» Task description:
Please restate every line below exactly, without any pictures.

Items from a dataset:
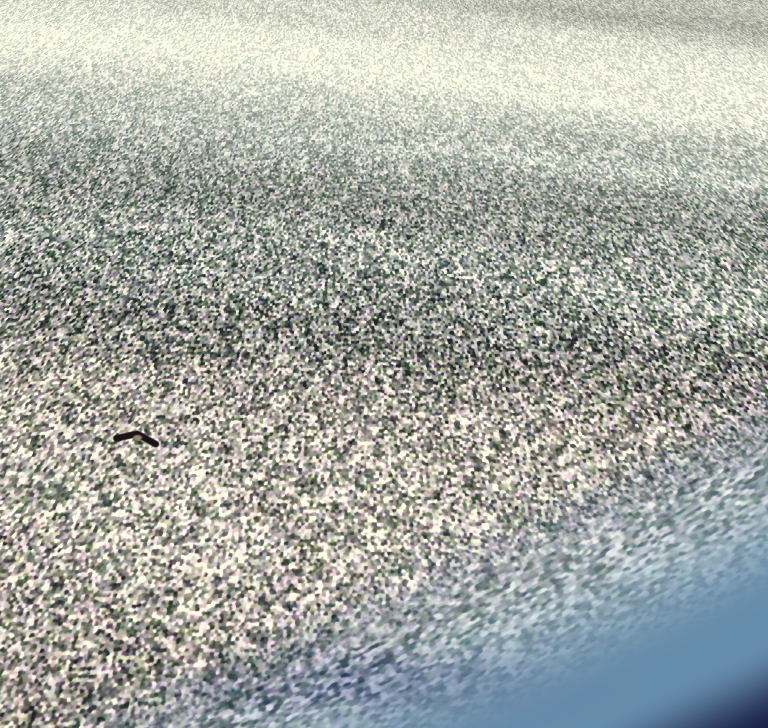
Reproduce this texture procedurally as a Shadertoy shader.

```glsl
// Sunlit granular ground receding to a bright far band, with a soft blue blur
// across the lower right corner. Cellular grains shrink with distance; their
// tone comes from tilted bands and layered sines.

const float BAND_TILT = 0.09;        // downward slope of the light bands
const float GRAIN_FAR = 0.0019;      // grain size at the top edge
const float GRAIN_GROWTH = 0.0036;   // added grain size at the bottom edge
const float GRAIN_SHARPNESS = 4.5;
const float GRAIN_CHROMA = 0.13;
const float CLUMP_AMOUNT = 0.25;     // share of larger, softer grain clusters
const float CONTRAST_FAR = 0.32;
const float CONTRAST_NEAR = 1.0;
const vec3 TINT_FAR = vec3(1.01, 1.02, 0.95);
const vec3 TINT_MIDDLE = vec3(0.985, 1.02, 0.965);
const vec3 TINT_NEAR = vec3(1.03, 1.0, 0.94);
const vec3 SHADOW = vec3(0.15, 0.13, 0.17);
const vec3 HIGHLIGHT = vec3(1.0, 0.99, 0.91);
const vec3 HAZE_PALE = vec3(0.62, 0.69, 0.72);
const vec3 HAZE_BLUE = vec3(0.40, 0.55, 0.67);
const vec3 HAZE_STREAK = vec3(0.38, 0.45, 0.59);
const vec3 HAZE_CORNER = vec3(0.09, 0.12, 0.27);

vec3 hash3(vec2 p) {
    vec3 q = fract(p.xyx * vec3(0.1031, 0.1030, 0.0973));
    q += dot(q, q.yxz + 33.33);
    return fract((q.xxy + q.yzz) * q.zyx);
}

float bump(float x, float centre, float width) {
    float d = (x - centre) / width;
    return exp(-d * d);
}

// Soft cellular noise: a weighted blend of the random colours of nearby cells.
vec3 grains(vec2 p) {
    vec2 cell = floor(p);
    vec3 sum = vec3(0.0);
    float total = 0.0;
    for (int j = -1; j <= 1; j++) {
        for (int i = -1; i <= 1; i++) {
            vec2 id = cell + vec2(i, j);
            vec3 h = hash3(id + 400.0);
            vec2 offset = id + 0.15 + 0.7 * h.yz - p;
            float weight = exp(-GRAIN_SHARPNESS * dot(offset, offset));
            vec3 tone = hash3(id + 917.0);
            sum += weight * mix(vec3(tone.x), tone, GRAIN_CHROMA);
            total += weight;
        }
    }
    return sum / total - 0.5;
}

float segment(vec2 p, vec2 a, vec2 b) {
    vec2 ab = b - a;
    return length(p - a - ab * clamp(dot(p - a, ab) / dot(ab, ab), 0.0, 1.0));
}

// Broad light and dark bands, plus faint wavering streaks.
float groundTone(vec2 uv, float depth) {
    float tone = 0.65;
    tone += 0.27 * bump(depth, 0.095, 0.075);
    tone += 0.09 * bump(depth, 0.0, 0.06);
    tone += 0.08 * bump(depth, 0.205, 0.022);
    tone -= 0.07 * bump(depth, 0.285, 0.045);
    tone -= 0.13 * bump(depth, 0.46, 0.075);
    tone += 0.05 * bump(depth, 0.75, 0.10);
    tone -= 0.07 * bump(depth, 1.0, 0.14);
    tone -= 0.09 * bump(depth, -0.003, 0.014) * smoothstep(0.5, 0.8, uv.x);
    tone += 0.07 * bump(depth, 0.39, 0.04) * smoothstep(0.55, 1.0, uv.x);
    float wave = sin(depth * 75.0 + 2.0 * sin(uv.x * 5.0))
               + 0.6 * sin(depth * 143.0 - uv.x * 6.0 + 1.5);
    return tone + 0.014 * wave * (1.0 - smoothstep(0.35, 0.65, depth));
}

void mainImage(out vec4 fragColor, in vec2 fragCoord) {
    vec2 uv = fragCoord / iResolution.xy;
    vec2 p = fragCoord / iResolution.y;
    float pixel = 1.0 / iResolution.y;
    float down = 1.0 - uv.y;
    float depth = down - BAND_TILT * (uv.x - 0.5);

    // Distance into the blurred corner, measured below its slanting edge.
    float inside = 0.5 * uv.x - 0.09 - uv.y;
    float haze = smoothstep(-0.10, 0.15, inside);
    float blur = smoothstep(0.02, 0.24, inside);

    // Perspective grains with clumps, smeared along the slope inside the blur.
    float size = GRAIN_FAR + GRAIN_GROWTH * down;
    vec2 ground = vec2((p.x - 0.5) / size, log(size) / GRAIN_GROWTH);
    vec3 grain = grains(ground) + CLUMP_AMOUNT * grains(0.37 * ground + 51.0);
    vec2 along = vec2(0.87, 0.49);
    vec2 slanted = vec2(dot(p, along) / 0.0085, dot(p, vec2(-along.y, along.x)) / 0.0045);
    grain = mix(grain, grains(slanted), smoothstep(-0.06, 0.08, inside));

    // Ground colour.
    vec3 tint = mix(TINT_FAR, TINT_MIDDLE, smoothstep(0.10, 0.22, depth));
    tint = mix(tint, TINT_NEAR, smoothstep(0.40, 0.58, depth));
    vec3 color = tint * groundTone(uv, depth);
    float contrast = mix(CONTRAST_FAR, CONTRAST_NEAR, smoothstep(0.05, 0.45, depth));

    // Blue corner with a darker streak and a deep outer edge.
    vec3 blue = mix(HAZE_PALE, HAZE_BLUE, smoothstep(0.08, 0.25, inside));
    float streak = bump(uv.x, 0.44, 0.20) * bump(uv.y, 0.065, 0.05);
    blue = mix(blue, HAZE_STREAK, 0.8 * streak);
    blue = mix(blue, HAZE_CORNER, smoothstep(0.29, 0.42, inside));
    color = mix(color, blue, haze);
    color -= 0.05 * bump(inside, 0.0, 0.04) * vec3(1.2, 1.0, 0.5);
    contrast *= mix(1.0, 0.65, haze) * (1.0 - blur);
    color = clamp(color + contrast * grain, SHADOW, HIGHLIGHT);
    color = mix(color, blue, smoothstep(0.25, 0.32, inside));

    // Small bent scrap lying on the ground.
    vec2 ridge = vec2(0.188, 0.404);
    float scrap = min(segment(p, vec2(0.160, 0.398), ridge),
                      segment(p, ridge, vec2(0.214, 0.390)));
    float edge = max(pixel, 0.003);
    color = mix(color, vec3(0.10, 0.08, 0.09), 1.0 - smoothstep(0.003, 0.003 + edge, scrap));
    float glint = length((p - vec2(0.189, 0.399)) * vec2(0.6, 1.0));
    color = mix(color, vec3(0.62, 0.52, 0.42), 1.0 - smoothstep(0.002, 0.002 + edge, glint));

    fragColor = vec4(color, 1.0);
}
```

» Solution to this exercise:
Reproduce this texture procedurally as a Shadertoy shader.

```glsl
// Sunlit granular ground receding to a bright far band, with a soft blue blur
// across the lower right corner. Cellular grains shrink with distance; their
// tone comes from tilted bands and layered sines.

const float BAND_TILT = 0.09;        // downward slope of the light bands
const float GRAIN_FAR = 0.0019;      // grain size at the top edge
const float GRAIN_GROWTH = 0.0036;   // added grain size at the bottom edge
const float GRAIN_SHARPNESS = 4.5;
const float GRAIN_CHROMA = 0.13;
const float CLUMP_AMOUNT = 0.25;     // share of larger, softer grain clusters
const float CONTRAST_FAR = 0.32;
const float CONTRAST_NEAR = 1.0;
const vec3 TINT_FAR = vec3(1.01, 1.02, 0.95);
const vec3 TINT_MIDDLE = vec3(0.985, 1.02, 0.965);
const vec3 TINT_NEAR = vec3(1.03, 1.0, 0.94);
const vec3 SHADOW = vec3(0.15, 0.13, 0.17);
const vec3 HIGHLIGHT = vec3(1.0, 0.99, 0.91);
const vec3 HAZE_PALE = vec3(0.62, 0.69, 0.72);
const vec3 HAZE_BLUE = vec3(0.40, 0.55, 0.67);
const vec3 HAZE_STREAK = vec3(0.38, 0.45, 0.59);
const vec3 HAZE_CORNER = vec3(0.09, 0.12, 0.27);

vec3 hash3(vec2 p) {
    vec3 q = fract(p.xyx * vec3(0.1031, 0.1030, 0.0973));
    q += dot(q, q.yxz + 33.33);
    return fract((q.xxy + q.yzz) * q.zyx);
}

float bump(float x, float centre, float width) {
    float d = (x - centre) / width;
    return exp(-d * d);
}

// Soft cellular noise: a weighted blend of the random colours of nearby cells.
vec3 grains(vec2 p) {
    vec2 cell = floor(p);
    vec3 sum = vec3(0.0);
    float total = 0.0;
    for (int j = -1; j <= 1; j++) {
        for (int i = -1; i <= 1; i++) {
            vec2 id = cell + vec2(i, j);
            vec3 h = hash3(id + 400.0);
            vec2 offset = id + 0.15 + 0.7 * h.yz - p;
            float weight = exp(-GRAIN_SHARPNESS * dot(offset, offset));
            vec3 tone = hash3(id + 917.0);
            sum += weight * mix(vec3(tone.x), tone, GRAIN_CHROMA);
            total += weight;
        }
    }
    return sum / total - 0.5;
}

float segment(vec2 p, vec2 a, vec2 b) {
    vec2 ab = b - a;
    return length(p - a - ab * clamp(dot(p - a, ab) / dot(ab, ab), 0.0, 1.0));
}

// Broad light and dark bands, plus faint wavering streaks.
float groundTone(vec2 uv, float depth) {
    float tone = 0.65;
    tone += 0.27 * bump(depth, 0.095, 0.075);
    tone += 0.09 * bump(depth, 0.0, 0.06);
    tone += 0.08 * bump(depth, 0.205, 0.022);
    tone -= 0.07 * bump(depth, 0.285, 0.045);
    tone -= 0.13 * bump(depth, 0.46, 0.075);
    tone += 0.05 * bump(depth, 0.75, 0.10);
    tone -= 0.07 * bump(depth, 1.0, 0.14);
    tone -= 0.09 * bump(depth, -0.003, 0.014) * smoothstep(0.5, 0.8, uv.x);
    tone += 0.07 * bump(depth, 0.39, 0.04) * smoothstep(0.55, 1.0, uv.x);
    float wave = sin(depth * 75.0 + 2.0 * sin(uv.x * 5.0))
               + 0.6 * sin(depth * 143.0 - uv.x * 6.0 + 1.5);
    return tone + 0.014 * wave * (1.0 - smoothstep(0.35, 0.65, depth));
}

void mainImage(out vec4 fragColor, in vec2 fragCoord) {
    vec2 uv = fragCoord / iResolution.xy;
    vec2 p = fragCoord / iResolution.y;
    float pixel = 1.0 / iResolution.y;
    float down = 1.0 - uv.y;
    float depth = down - BAND_TILT * (uv.x - 0.5);

    // Distance into the blurred corner, measured below its slanting edge.
    float inside = 0.5 * uv.x - 0.09 - uv.y;
    float haze = smoothstep(-0.10, 0.15, inside);
    float blur = smoothstep(0.02, 0.24, inside);

    // Perspective grains with clumps, smeared along the slope inside the blur.
    float size = GRAIN_FAR + GRAIN_GROWTH * down;
    vec2 ground = vec2((p.x - 0.5) / size, log(size) / GRAIN_GROWTH);
    vec3 grain = grains(ground) + CLUMP_AMOUNT * grains(0.37 * ground + 51.0);
    vec2 along = vec2(0.87, 0.49);
    vec2 slanted = vec2(dot(p, along) / 0.0085, dot(p, vec2(-along.y, along.x)) / 0.0045);
    grain = mix(grain, grains(slanted), smoothstep(-0.06, 0.08, inside));

    // Ground colour.
    vec3 tint = mix(TINT_FAR, TINT_MIDDLE, smoothstep(0.10, 0.22, depth));
    tint = mix(tint, TINT_NEAR, smoothstep(0.40, 0.58, depth));
    vec3 color = tint * groundTone(uv, depth);
    float contrast = mix(CONTRAST_FAR, CONTRAST_NEAR, smoothstep(0.05, 0.45, depth));

    // Blue corner with a darker streak and a deep outer edge.
    vec3 blue = mix(HAZE_PALE, HAZE_BLUE, smoothstep(0.08, 0.25, inside));
    float streak = bump(uv.x, 0.44, 0.20) * bump(uv.y, 0.065, 0.05);
    blue = mix(blue, HAZE_STREAK, 0.8 * streak);
    blue = mix(blue, HAZE_CORNER, smoothstep(0.29, 0.42, inside));
    color = mix(color, blue, haze);
    color -= 0.05 * bump(inside, 0.0, 0.04) * vec3(1.2, 1.0, 0.5);
    contrast *= mix(1.0, 0.65, haze) * (1.0 - blur);
    color = clamp(color + contrast * grain, SHADOW, HIGHLIGHT);
    color = mix(color, blue, smoothstep(0.25, 0.32, inside));

    // Small bent scrap lying on the ground.
    vec2 ridge = vec2(0.188, 0.404);
    float scrap = min(segment(p, vec2(0.160, 0.398), ridge),
                      segment(p, ridge, vec2(0.214, 0.390)));
    float edge = max(pixel, 0.003);
    color = mix(color, vec3(0.10, 0.08, 0.09), 1.0 - smoothstep(0.003, 0.003 + edge, scrap));
    float glint = length((p - vec2(0.189, 0.399)) * vec2(0.6, 1.0));
    color = mix(color, vec3(0.62, 0.52, 0.42), 1.0 - smoothstep(0.002, 0.002 + edge, glint));

    fragColor = vec4(color, 1.0);
}
```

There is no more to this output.